Design: Systematic evaluation of clinical information and circumstances associated with sudden deaths; interviews with family members, witnesses, and coaches; and analyses of postmortem anatomic, microscopic, and toxicologic data.
Participants and setting: A total of 158 sudden deaths that occurred in trained athletes throughout the United States from 1985 through 1995 were analyzed. MAIN OUTCOME MEASURES--Characteristics and probable cause of death.
Results: Of 158 sudden deaths among athletes, 24 (15%) were explained by noncardiovascular causes. Among the 134 athletes who had cardiovascular causes of sudden death, the median age was 17 years (range, 12-40 years), 120 (90%) were male, 70 (52%) were white, and 59 (44%) were black. The most common competitive sports involved were basketball (47 cases) and football (45 cases), together accounting for 68% of sudden deaths.

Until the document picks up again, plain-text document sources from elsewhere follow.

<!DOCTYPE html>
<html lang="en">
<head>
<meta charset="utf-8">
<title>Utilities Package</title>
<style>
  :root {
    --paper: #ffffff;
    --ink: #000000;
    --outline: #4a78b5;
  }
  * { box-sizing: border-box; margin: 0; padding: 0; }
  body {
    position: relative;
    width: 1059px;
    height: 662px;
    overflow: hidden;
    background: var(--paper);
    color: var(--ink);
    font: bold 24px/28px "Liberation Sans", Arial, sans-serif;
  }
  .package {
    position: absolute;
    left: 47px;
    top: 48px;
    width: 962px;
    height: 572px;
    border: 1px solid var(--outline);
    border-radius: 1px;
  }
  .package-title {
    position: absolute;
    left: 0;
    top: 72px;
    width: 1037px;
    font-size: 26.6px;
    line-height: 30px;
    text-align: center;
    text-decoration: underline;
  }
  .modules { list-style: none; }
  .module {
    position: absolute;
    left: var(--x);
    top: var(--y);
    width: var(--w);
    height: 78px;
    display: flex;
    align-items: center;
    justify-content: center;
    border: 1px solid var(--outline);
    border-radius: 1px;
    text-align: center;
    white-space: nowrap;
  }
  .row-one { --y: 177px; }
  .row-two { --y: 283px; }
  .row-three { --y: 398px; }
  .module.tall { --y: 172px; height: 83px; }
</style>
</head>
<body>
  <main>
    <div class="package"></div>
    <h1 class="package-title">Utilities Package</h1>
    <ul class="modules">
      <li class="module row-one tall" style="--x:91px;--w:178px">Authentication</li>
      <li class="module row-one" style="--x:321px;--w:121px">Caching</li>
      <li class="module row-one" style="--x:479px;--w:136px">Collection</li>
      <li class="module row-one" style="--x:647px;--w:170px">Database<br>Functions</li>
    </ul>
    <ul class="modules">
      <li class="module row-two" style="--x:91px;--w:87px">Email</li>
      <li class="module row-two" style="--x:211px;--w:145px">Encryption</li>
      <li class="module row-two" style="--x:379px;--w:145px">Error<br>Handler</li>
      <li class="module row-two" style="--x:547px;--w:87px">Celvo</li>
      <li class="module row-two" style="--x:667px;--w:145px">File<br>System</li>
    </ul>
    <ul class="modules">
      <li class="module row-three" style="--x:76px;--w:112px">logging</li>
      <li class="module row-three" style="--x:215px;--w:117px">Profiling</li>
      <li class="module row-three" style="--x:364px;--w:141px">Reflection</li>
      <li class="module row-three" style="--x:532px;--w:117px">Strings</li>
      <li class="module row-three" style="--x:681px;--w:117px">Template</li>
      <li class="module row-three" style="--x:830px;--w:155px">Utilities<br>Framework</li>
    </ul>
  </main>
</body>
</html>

A total of 121 athletes (90%) collapsed during or immediately after a training session (78 cases) or a formal athletic contest (43 cases), with 80 deaths (63%) occurring between 3 PM and 9 PM. The most common structural cardiovascular diseases identified at autopsy as the primary cause of death were hypertrophic cardiomyopathy (48 athletes [36%]), which was disproportionately prevalent in black athletes compared with white athletes (48% vs 26% of deaths; P = .01), and malformations involving anomalous coronary artery origin (17 athletes [13%]). Of 115 athletes who had a standard preparticipation medical evaluation, only 4 (3%) were suspected of having cardiovascular disease, and the cardiovascular abnormality responsible for sudden death was correctly identified in only 1 athlete (0.9%).
Conclusions: Sudden death in young competitive athletes usually is precipitated by physical activity and may be due to a heterogeneous spectrum of cardiovascular disease, most commonly hypertrophic cardiomyopathy. Preparticipation screening appeared to be of limited value in identification of underlying cardiovascular abnormalities.